From early in the morning, hundreds of people began to gather at the War Memorial outside St. Laurence's Church, eager to get a prime spot for the arrival of the parade and the Remembrance service.
The parade, which itself consisted of a staggering 300 people, began moving down the High Street towards the War Memorial at approximately 10:35am, led by Parade Marshal Sergeant Liz Fahy and the Great Horwood Band.
After Reverend Andrew Lightbown had opened the service, President of the Winslow Royal British Legion (RBL) George Langley somberly read out the names of the 51 men from the town who died during the First World War while a poppy wreath for each of the fallen was laid by Scout members at the War Memorial in their honour.
Poppy Appeal Organiser Mark Randall said:
“George read the names out slowly and it really sunk in. It was so moving.”
The RBL President followed with the Exhortation:
“They shall grow not old, as we that are left grow old; age shall not weary them, nor the years condemn.”

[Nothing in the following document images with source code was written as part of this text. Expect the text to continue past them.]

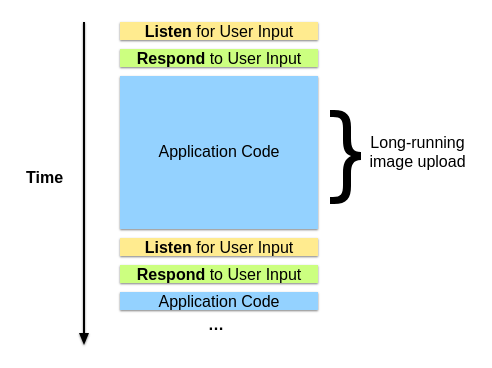
<!DOCTYPE html>
<html lang="en">
<head>
<meta charset="utf-8">
<title>Event loop timeline</title>
<style>
:root {
  --paper: #fff;
  --ink: #000;
  --listen: #ffeb8f;
  --respond: #ccff80;
  --code: #94d2ff;
  --shadow: rgba(0, 0, 0, .5);
}
* { box-sizing: border-box; margin: 0; }
body {
  width: 492px;
  height: 368px;
  overflow: hidden;
  background: var(--paper);
}
.timeline {
  position: relative;
  width: 492px;
  height: 368px;
  overflow: hidden;
  color: var(--ink);
  font: 16px/19px "Liberation Sans", Arial, sans-serif;
}
.connectors { position: absolute; inset: 0; }
.axis-label {
  position: absolute;
  left: 14px;
  top: 168px;
  width: 61px;
  text-align: center;
  font-weight: bold;
}
.steps {
  position: absolute;
  left: 120px;
  top: 22px;
  width: 198px;
  display: flex;
  flex-direction: column;
  gap: 9px;
  padding: 0;
  list-style: none;
}
.step {
  height: 18px;
  display: flex;
  align-items: center;
  justify-content: center;
  white-space: pre;
  box-shadow: 0 1px 2px var(--shadow);
}
.listen { background: var(--listen); }
.respond { background: var(--respond); }
.code { background: var(--code); }
.long { height: 153px; padding-bottom: 2px; }
.more {
  position: absolute;
  left: 186px;
  top: 315px;
  width: 60px;
  text-align: center;
  font-weight: bold;
}
.note {
  position: absolute;
  left: 357px;
  top: 133px;
  width: 121px;
  text-align: center;
}
</style>
</head>
<body>
<main class="timeline">
  <svg class="connectors" width="492" height="368" viewBox="0 0 492 368" aria-hidden="true">
    <defs>
      <filter id="soft-shadow" filterUnits="userSpaceOnUse" x="70" y="10" width="30" height="350">
        <feDropShadow dx="0" dy="1" stdDeviation="1" flood-color="#000" flood-opacity=".45"/>
      </filter>
    </defs>
    <g class="time-arrow" filter="url(#soft-shadow)">
      <line x1="84" y1="22" x2="84" y2="334" stroke="var(--ink)" stroke-width="2"/>
      <polygon points="79,333 89,333 84,345" fill="var(--ink)"/>
    </g>
    <path class="brace" fill="var(--ink)" d="M330 110 H334 C347 110 351 116 351 127 V138 C351 148 353 152 361 152 V160 C353 160 351 165 351 174 V186 C351 198 347 204 334 204 H330 V197 H333 C341 197 343 194 343 185 V173 C343 164 345 159 351 156 C345 154 343 149 343 140 V128 C343 120 341 117 333 117 H330 Z"/>
  </svg>

  <p class="axis-label">Time</p>

  <ol class="steps">
    <li class="step listen"><b>Listen</b> for User Input</li>
    <li class="step respond"><b>Respond</b> to User Input</li>
    <li class="step code long">Application Code</li>
    <li class="step listen"><b>Listen</b> for User Input</li>
    <li class="step respond"><b>Respond</b> to User Input</li>
    <li class="step code">Application Code</li>
  </ol>
  <p class="more">…</p>

  <p class="note">Long-running<br>image upload</p>
</main>
</body>
</html>
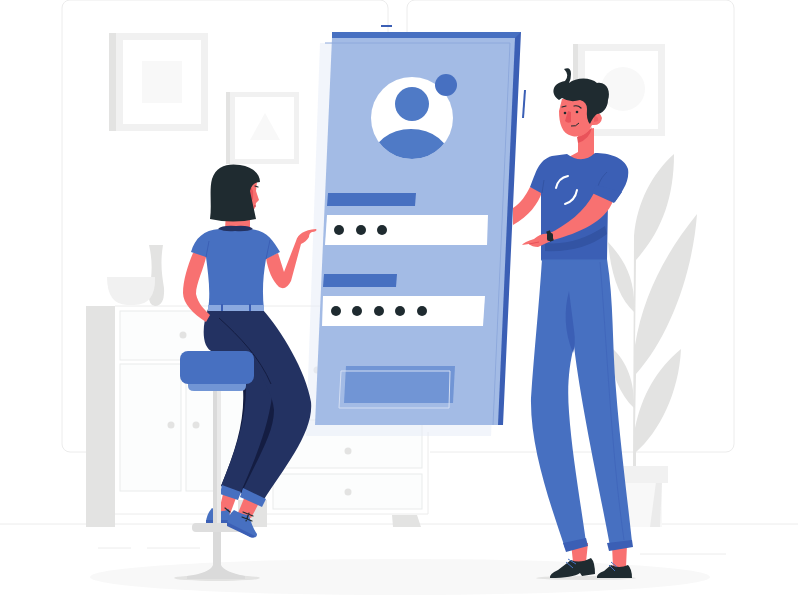
<!DOCTYPE html>
<html lang="en">
<head>
<meta charset="utf-8">
<title>Sign-in illustration</title>
<style>
:root {
  --blue: #4770c1;
  --blue-deep: #3b5fb5;
  --blue-mid: #7195d5;
  --blue-light: #a3bbe5;
  --navy: #233262;
  --navy-dark: #141d42;
  --skin: #f87171;
  --skin-shade: #e9535a;
  --ink: #1f2b30;
  --grey: #e3e3e2;
  --grey-light: #f1f1f1;
  --grey-faint: #f8f8f8;
  --line: #ececec;
}
html, body { margin: 0; background: #fff; overflow: hidden; }
svg { display: block; width: 800px; height: 596px; }
.blue { fill: var(--blue); }
.deep { fill: var(--blue-deep); }
.mid { fill: var(--blue-mid); }
.light { fill: var(--blue-light); }
.navy { fill: var(--navy); }
.navy-dark { fill: var(--navy-dark); }
.skin { fill: var(--skin); }
.skin-shade { fill: var(--skin-shade); }
.ink { fill: var(--ink); }
.white { fill: #fff; }
.grey { fill: var(--grey); }
.pale { fill: var(--grey-light); }
.faint { fill: var(--grey-faint); }
.outline { fill: none; stroke: var(--line); stroke-width: 1; }
.drawer { fill: #fcfdfd; stroke: #e9ebeb; stroke-width: 1; }
.seam { fill: none; stroke: var(--blue-deep); stroke-width: 1; }
.stroke-white { fill: none; stroke: #fff; stroke-width: 2; stroke-linecap: round; }
.stroke-ink { fill: none; stroke: var(--ink); stroke-width: 1.2; stroke-linecap: round; }
</style>
</head>
<body>
<svg viewBox="0 0 800 596" role="img" aria-label="A woman on a bar stool and a standing man point at a large login panel">
  <defs>
    <clipPath id="avatar-clip"><circle cx="412" cy="118" r="41"/></clipPath>
    <circle id="dot" r="5"/>
    <circle id="knob" r="3.5"/>
  </defs>

  <g id="room">
    <rect class="outline" x="62" y="0" width="326" height="452" rx="8"/>
    <rect class="outline" x="407" y="0" width="327" height="452" rx="8"/>
    <path class="outline" d="M0 524H798M98 548H131M147 548H200M640 554H726"/>
    <ellipse class="faint" cx="400" cy="577" rx="310" ry="18"/>

    <g id="frame-square">
      <rect class="grey" x="109" y="33" width="8" height="98"/>
      <rect class="pale" x="116" y="33" width="92" height="98"/>
      <rect class="white" x="123" y="40" width="78" height="84"/>
      <rect class="faint" x="142" y="61" width="40" height="42"/>
    </g>
    <g id="frame-triangle">
      <rect class="grey" x="226" y="92" width="5" height="72"/>
      <rect class="pale" x="230" y="92" width="69" height="72"/>
      <rect class="white" x="235" y="97" width="59" height="62"/>
      <polygon class="faint" points="265,113 280,140 250,140"/>
    </g>
    <g id="frame-circle">
      <rect class="grey" x="573" y="44" width="6" height="92"/>
      <rect class="pale" x="578" y="44" width="87" height="92"/>
      <rect class="white" x="585" y="51" width="73" height="78"/>
      <circle class="faint" cx="623" cy="89" r="22"/>
    </g>

    <g id="cabinet">
      <rect class="grey" x="86" y="306" width="29" height="221"/>
      <rect class="white" x="115" y="306" width="315" height="208"/>
      <path class="outline" d="M115 306H320M115 514H428V432"/>
      <path class="grey" d="M392 515H417L421 527H393ZM238 500H267V527H238Z"/>
      <rect class="drawer" x="120" y="311" width="140" height="49"/>
      <rect class="drawer" x="120" y="364" width="61" height="127"/>
      <rect class="drawer" x="186" y="364" width="74" height="127"/>
      <rect class="drawer" x="273" y="420" width="149" height="48"/>
      <rect class="drawer" x="273" y="474" width="149" height="35"/>
      <g class="grey">
        <use href="#knob" x="183" y="335"/>
        <use href="#knob" x="171" y="425"/>
        <use href="#knob" x="196" y="425"/>
        <use href="#knob" x="348" y="451"/>
        <use href="#knob" x="348" y="492"/>
        <use href="#knob" x="317" y="370"/>
      </g>
      <path class="grey" d="M149 245H163C160 263 162 275 164 288Q165 306 155 306Q148 306 149 292C152 276 153 262 149 245Z"/>
      <path class="pale" d="M107 277H155Q156 305 134 305H127Q107 304 107 277Z"/>
    </g>

    <g id="plant">
      <path class="grey" d="M633 468L634 236C637 202 652 174 674 154C674 199 661 232 636 260L635 345C643 297 664 255 697 214C693 270 671 335 636 374L635 428C642 395 656 370 681 349C679 393 659 432 636 452V468Z"/>
      <path class="grey" d="M608 242C626 261 636 282 634 312C620 299 611 276 608 242ZM608 345C626 358 635 381 634 408C620 395 611 373 608 345Z"/>
      <rect class="faint" x="607" y="480" width="55" height="47"/>
      <path class="grey" d="M656 482H662L660 527H650Z" opacity=".6"/>
      <rect class="pale" x="603" y="466" width="65" height="17"/>
    </g>
  </g>

  <g id="login-panel">
    <polygon points="320,43 510,43 491,436 306,436" fill="#e8edf8" opacity=".55"/>
    <polygon class="deep" points="332,32 521,32 503,425 497,425 512,38 332,38"/>
    <polygon class="blue" points="332,32 521,32 515,38 332,38"/>
    <polygon class="light" points="332,38 515,38 498,425 315,425"/>
    <path d="M325 43H510L493 425" fill="none" stroke="#8ea9dc" stroke-width="1"/>
    <path d="M381 26H392" stroke="#3b5fb5" stroke-width="2"/>
    <path d="M525 90L523 118" stroke="#3b5fb5" stroke-width="2"/>

    <g id="avatar">
      <circle class="white" cx="412" cy="118" r="41"/>
      <g clip-path="url(#avatar-clip)">
        <ellipse class="mid" cx="411" cy="160" rx="39" ry="31" style="fill:#4f7ac6"/>
      </g>
      <circle cx="412" cy="104" r="17" fill="#4f7ac6"/>
      <circle class="blue" cx="446" cy="85" r="11"/>
    </g>

    <g id="user-field">
      <polygon class="blue" points="328,193 416,193 415,206 327,206"/>
      <polygon class="white" points="327,215 488,215 487,245 325,245"/>
      <g class="ink">
        <use href="#dot" x="339" y="230"/><use href="#dot" x="361" y="230"/><use href="#dot" x="382" y="230"/>
      </g>
    </g>
    <g id="password-field">
      <polygon class="blue" points="324,274 397,274 396,287 323,287"/>
      <polygon class="white" points="323,296 485,296 483,326 322,326"/>
      <g class="ink">
        <use href="#dot" x="336" y="311"/><use href="#dot" x="357" y="311"/><use href="#dot" x="379" y="311"/><use href="#dot" x="400" y="311"/><use href="#dot" x="422" y="311"/>
      </g>
    </g>
    <g id="submit-button">
      <polygon class="mid" points="346,366 455,366 453,403 344,403"/>
      <polygon points="341,371 450,371 449,408 339,408" fill="none" stroke="#d3def3" stroke-width="1"/>
    </g>
  </g>

  <g id="woman">
    <g id="far-leg">
      <path class="navy-dark" d="M230 340C258 350 279 377 277 408C274 437 257 466 244 494L221 486C236 450 245 420 243 389Z"/>
      <path class="navy" d="M208 311H258C268 340 275 366 272 397C267 432 253 464 240 494L221 486C235 452 247 418 246 384Z"/>
      <path class="skin" d="M223 494L236 498L230 514L219 511Z"/>
      <polygon class="blue" points="222,485 241,492 238,500 220,494"/>
      <path class="blue" d="M212 508Q220 514 229 509L231 523H206Q206 515 212 508Z"/>
      <path class="deep" d="M206 520H231V524H206Z"/>
    </g>

    <g id="stool">
      <ellipse class="grey" cx="217" cy="578" rx="43" ry="3"/>
      <path class="grey" d="M213 380H221V565Q224 572 245 576V579H187V576Q210 573 213 565Z" style="fill:#dadada"/>
      <path d="M221 390V532H217V390Z" fill="#e9e9e9"/>
      <rect x="192" y="523" width="50" height="9" rx="4" fill="#dedede"/>
    </g>

    <g id="near-leg">
      <path class="skin" d="M245 496L259 503L251 518L238 513Z"/>
      <path class="navy" d="M208 309L263 310C281 330 306 371 311 402C314 432 284 468 263 501L242 492C258 458 274 433 274 410C273 391 256 370 250 352H213C201 348 202 325 208 309Z"/>
      <path d="M219 318C240 337 260 358 271 384" fill="none" stroke="#141d42"/>
      <polygon class="blue" points="243,488 266,499 262,507 240,497"/>
      <path class="blue" d="M234 510Q243 515 249 515Q252 527 257 534Q257 539 250 537L227 524Q228 515 234 510Z"/>
      <path class="deep" d="M227 522L255 536Q254 539 248 536L227 526Z"/>
      <path class="stroke-ink" d="M243 512L253 516M242 517L252 521M249 513L246 521M225 508L230 512"/>
    </g>

    <g id="seat">
      <path class="mid" d="M188 380H246V386Q246 391 240 391H194Q188 391 188 386Z"/>
      <rect class="blue" x="180" y="351" width="74" height="33" rx="8"/>
    </g>

    <g id="woman-arms">
      <path class="skin" d="M193 253H207C204 269 196 283 196 294C198 304 205 310 210 315L206 322C193 314 183 303 183 293C183 280 188 265 193 253Z"/>
      <path class="skin" d="M266 258L278 253L284 272L296 241C298 234 304 230 316 229Q318 231 312 232Q309 233 309 237Q306 242 301 244L291 281Q286 291 279 287C272 280 268 270 266 258Z"/>
    </g>
    <g id="woman-top">
      <path class="skin" d="M226 212H250V230H225Z"/>
      <path class="blue" d="M219 229L251 229C267 231 273 240 280 252L266 259C263 276 262 292 264 310H208C211 292 208 273 206 257L191 252C195 238 204 230 219 229Z"/>
      <path class="navy" d="M218 229Q222 225 236 226Q249 225 253 229Q247 232 235 231Q225 232 218 229Z"/>
      <path class="seam" d="M206 257L209 241M266 259L270 240"/>
      <rect class="mid" x="208" y="305" width="56" height="6" style="fill:#8ba9df"/>
      <path d="M222 304V311M250 304V311" stroke="#3b5fb5" stroke-width="2"/>
    </g>
    <g id="woman-head">
      <path class="skin" d="M246 180L257 182L256 191L259 200L256 203Q256 211 249 211L244 213Z"/>
      <path class="skin-shade" d="M250 187Q254 188 253 199L249 205Z"/>
      <path class="ink" d="M212 179C216 166 228 163 240 165C253 167 260 174 260 182Q252 182 250 191L256 219Q233 224 210 219C212 205 209 190 212 179Z"/>
      <path class="stroke-ink" d="M255 186L258 187"/>
      <path d="M254 206L256 206" stroke="#c33b49"/>
    </g>
  </g>

  <g id="man">
    <g id="man-shoes">
      <ellipse class="grey" cx="586" cy="578" rx="50" ry="2"/>
      <path class="skin" d="M571 543H588L586 562H573ZM612 545H627L626 567H613Z"/>
      <path class="ink" d="M571 560Q580 564 591 558Q595 562 595 574L582 576L580 573Q573 578 550 578Q549 574 558 570Z"/>
      <path class="ink" d="M611 565Q619 569 628 565Q632 569 632 578H597Q596 574 604 571Z"/>
      <path d="M566 562L573 568M568 559L576 564M609 565L615 571M611 562L617 567" fill="none" stroke="#4770c1" stroke-width="1"/>
    </g>
    <g id="trousers">
      <path class="blue" d="M542 259H607C614 302 612 345 616 390C620 442 627 495 632 542L610 546C598 482 581 405 574 346C569 366 567 386 569 412C572 454 580 499 586 542L565 548C548 498 530 445 531 398C534 352 539 307 542 259Z"/>
      <path class="deep" d="M569 291C564 310 564 331 573 353Q576 344 574 330Z"/>
      <path class="seam" d="M600 262C607 345 611 450 624 540" opacity=".5"/>
      <path class="deep" d="M563 543L586 538L588 546L566 552ZM607 543L632 540L633 547L609 551Z"/>
    </g>
    <path id="far-arm" class="skin" d="M530 187L542 192C538 204 529 216 513 225V208C521 203 526 195 530 187Z"/>
    <g id="man-top">
      <path class="skin" d="M578 131L594 128V155Q582 167 567 158L578 152Z"/>
      <path class="skin-shade" d="M577 137Q585 136 592 127Q590 139 578 143Z"/>
      <path class="deep" d="M567 154Q582 165 595 153C609 153 624 157 628 169C630 182 621 193 615 202L608 201L607 260H541V193L530 187C536 173 538 160 552 156Z"/>
      <path d="M545 243Q575 246 605 226L607 234Q582 253 545 251Z" fill="#3354a4"/>
      <path d="M596 193C599 181 602 177 607 172M542 193L544 180" fill="none" stroke="#3354a4"/>
      <path class="stroke-white" d="M556 188Q558 178 568 176M577 190Q575 201 565 204"/>
      <path d="M541 260H607" stroke="#4770c1"/>
    </g>
    <g id="near-arm">
      <path class="skin" d="M594 193L613 201C605 222 579 233 553 240L538 247Q532 247 529 244L522 245Q524 242 534 239Q541 233 548 234C567 225 585 211 594 193Z"/>
      <path class="deep" d="M596 185L622 192L614 203L592 193Z"/>
      <path d="M548 231L552 241" stroke="#1f2b30" stroke-width="4"/>
      <rect class="ink" x="547" y="233" width="6" height="8" rx="2"/>
      <path d="M529 244L539 242" stroke="#e9535a"/>
    </g>
    <g id="man-head">
      <path class="skin" d="M562 99L590 96L592 111Q601 112 602 118Q601 126 592 125C588 134 580 138 572 136C562 134 559 123 559 111Z"/>
      <path class="skin-shade" d="M568 111L565 121Q568 124 571 122V112Z"/>
      <path class="skin-shade" d="M594 116Q599 116 598 121L594 122Z" opacity=".6"/>
      <path class="ink" d="M559 100C550 94 552 83 565 81Q570 75 564 69Q571 66 571 74Q571 79 569 83C576 77 591 77 597 83C607 81 611 92 608 100C608 108 602 114 597 114Q593 117 590 124Q586 120 587 109Q587 102 580 100Q570 103 562 98Z"/>
      <circle class="ink" cx="565" cy="113" r="1.3"/>
      <circle class="ink" cx="577" cy="112" r="1.3"/>
      <path class="stroke-ink" d="M562 107L566 106M574 106Q578 105 581 108"/>
      <path d="M571 126Q576 127 579 123" fill="none" stroke="#1f2b30"/>
    </g>
  </g>
</svg>
</body>
</html>
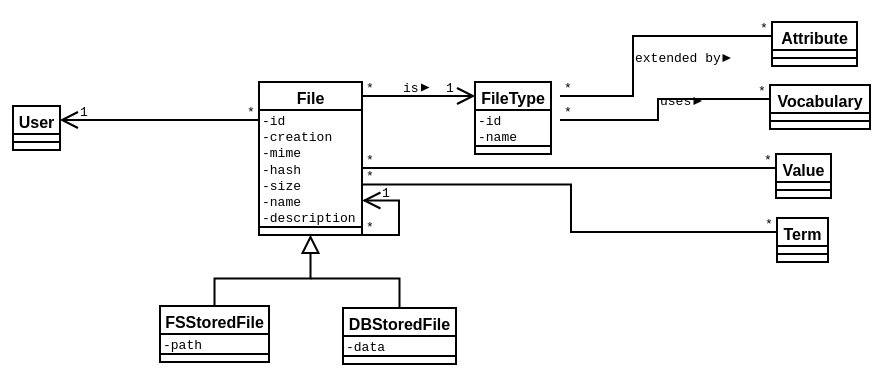
<!DOCTYPE html>
<html lang="en">
<head>
<meta charset="utf-8">
<title>File class diagram</title>
<style>
:root { --ink: #000; --paper: #fff; }
* { box-sizing: border-box; margin: 0; padding: 0; }
body { width: 884px; height: 384px; overflow: hidden; background: var(--paper); color: var(--ink); }
.diagram { position: relative; width: 884px; height: 384px; overflow: hidden; }
.connectors { position: absolute; inset: 0; }
.connectors .line { fill: none; stroke: var(--ink); stroke-width: 2; }
.connectors .inherit { fill: var(--paper); stroke: var(--ink); stroke-width: 2; }
.class-box {
  position: absolute; left: var(--x); top: var(--y); width: var(--w);
  display: flex; flex-direction: column;
  border: 2px solid var(--ink); background: var(--paper);
}
.class-box h2 {
  height: 26px; white-space: nowrap; text-align: center;
  font: bold 16px/31px "Liberation Sans", Arial, sans-serif;
}
.attributes {
  height: var(--attributes, 8px); padding: 3px 0 0 2px;
  border-top: 2px solid var(--ink); list-style: none; white-space: nowrap;
  font: 13px/16.2px "Liberation Mono", monospace;
}
.operations { height: 8px; border-top: 2px solid var(--ink); }
.attributes.empty { padding: 0; }
.label {
  position: absolute; left: var(--x); top: var(--y); white-space: nowrap;
  font: 13px/16px "Liberation Mono", monospace;
}
</style>
</head>
<body>
<main class="diagram">
  <svg class="connectors" width="884" height="384" viewBox="0 0 884 384" aria-hidden="true">
    <defs>
      <path id="open-arrow" class="line" d="M-16 -8L0 0L-16 8"/>
      <polygon id="reading-direction" points="0,-4 8.5,0 0,4"/>
    </defs>
    <g class="line">
      <path d="M62 120H259"/>
      <path d="M362 96H473"/>
      <path d="M560 96H633V36H772"/>
      <path d="M560 120H658V99H770"/>
      <path d="M362 168H776"/>
      <path d="M362 184.5H571V232H777"/>
      <path d="M362 235H399V200.5H364"/>
      <path d="M310.5 253V278.5H214.5V306"/>
      <path d="M310.5 278.5H399.5V308"/>
    </g>
    <use href="#open-arrow" transform="translate(62 120) scale(-1 1)"/>
    <use href="#open-arrow" x="473" y="96"/>
    <use href="#open-arrow" transform="translate(364.5 200.5) scale(-1 1)"/>
    <polygon class="inherit" points="310.5,237 302.5,253 318.5,253"/>
    <use href="#reading-direction" x="421" y="87.5"/>
    <use href="#reading-direction" x="722.5" y="58"/>
    <use href="#reading-direction" x="693.5" y="101"/>
  </svg>

  <section class="class-box" style="--x:12px;--y:105px;--w:49px">
    <h2>User</h2><div class="attributes empty"></div><div class="operations"></div>
  </section>

  <section class="class-box" style="--x:258px;--y:81px;--w:105px;--attributes:117px">
    <h2>File</h2>
    <ul class="attributes">
      <li>-id</li><li>-creation</li><li>-mime</li><li>-hash</li><li>-size</li><li>-name</li><li>-description</li>
    </ul>
    <div class="operations"></div>
  </section>

  <section class="class-box" style="--x:474px;--y:81px;--w:78px;--attributes:36px">
    <h2>FileType</h2>
    <ul class="attributes"><li>-id</li><li>-name</li></ul>
    <div class="operations"></div>
  </section>

  <section class="class-box" style="--x:771px;--y:21px;--w:87px">
    <h2>Attribute</h2><div class="attributes empty"></div><div class="operations"></div>
  </section>
  <section class="class-box" style="--x:769px;--y:84px;--w:102px">
    <h2>Vocabulary</h2><div class="attributes empty"></div><div class="operations"></div>
  </section>
  <section class="class-box" style="--x:775px;--y:153px;--w:57px">
    <h2>Value</h2><div class="attributes empty"></div><div class="operations"></div>
  </section>
  <section class="class-box" style="--x:776px;--y:217px;--w:53px">
    <h2>Term</h2><div class="attributes empty"></div><div class="operations"></div>
  </section>

  <section class="class-box" style="--x:159px;--y:305px;--w:111px;--attributes:20px">
    <h2>FSStoredFile</h2>
    <ul class="attributes"><li>-path</li></ul>
    <div class="operations"></div>
  </section>
  <section class="class-box" style="--x:342px;--y:307px;--w:115px;--attributes:20px">
    <h2>DBStoredFile</h2>
    <ul class="attributes"><li>-data</li></ul>
    <div class="operations"></div>
  </section>

  <span class="label" style="--x:80px;--y:105px">1</span>
  <span class="label" style="--x:247px;--y:105px">*</span>
  <span class="label" style="--x:366px;--y:81px">*</span>
  <span class="label" style="--x:403px;--y:81px">is</span>
  <span class="label" style="--x:446px;--y:81px">1</span>
  <span class="label" style="--x:564px;--y:81px">*</span>
  <span class="label" style="--x:564px;--y:105px">*</span>
  <span class="label" style="--x:635px;--y:51px">extended by</span>
  <span class="label" style="--x:760px;--y:21px">*</span>
  <span class="label" style="--x:660px;--y:94px">uses</span>
  <span class="label" style="--x:758px;--y:84px">*</span>
  <span class="label" style="--x:366px;--y:153px">*</span>
  <span class="label" style="--x:764px;--y:153px">*</span>
  <span class="label" style="--x:366px;--y:169px">*</span>
  <span class="label" style="--x:765px;--y:217px">*</span>
  <span class="label" style="--x:382px;--y:186px">1</span>
  <span class="label" style="--x:366px;--y:220px">*</span>
</main>
</body>
</html>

The infamous war poem by Canadian physician Lieutenant-Colonel John McCrae, 'In Flanders Fields' was then read by Derry French, Director of Music, St. Laurence Church.
'In Flanders Fields' was written on 3 May 1915, inspired by the funeral of friend and fellow soldier Lieutenant Alexis Helmer, who was killed in the Second Battle of Ypres, where McCrae himself had fought. Sadly, the Ontarian died of pneumonia in the final year of the war.
The Winslow Remembrance parade then marched around the Market Square and back past the War Memorial for the salute to round off what was a fitting tribute to those who sacrificed so much as a result of war.
Mark Randall wrote:
“I would like to thank everyone who attended the Winslow centenary Remembrance day, and all who were in the parade. All the hard work over the last few months paid off, so we could remember everyone who gave the ultimate sacrifice in Winslow.”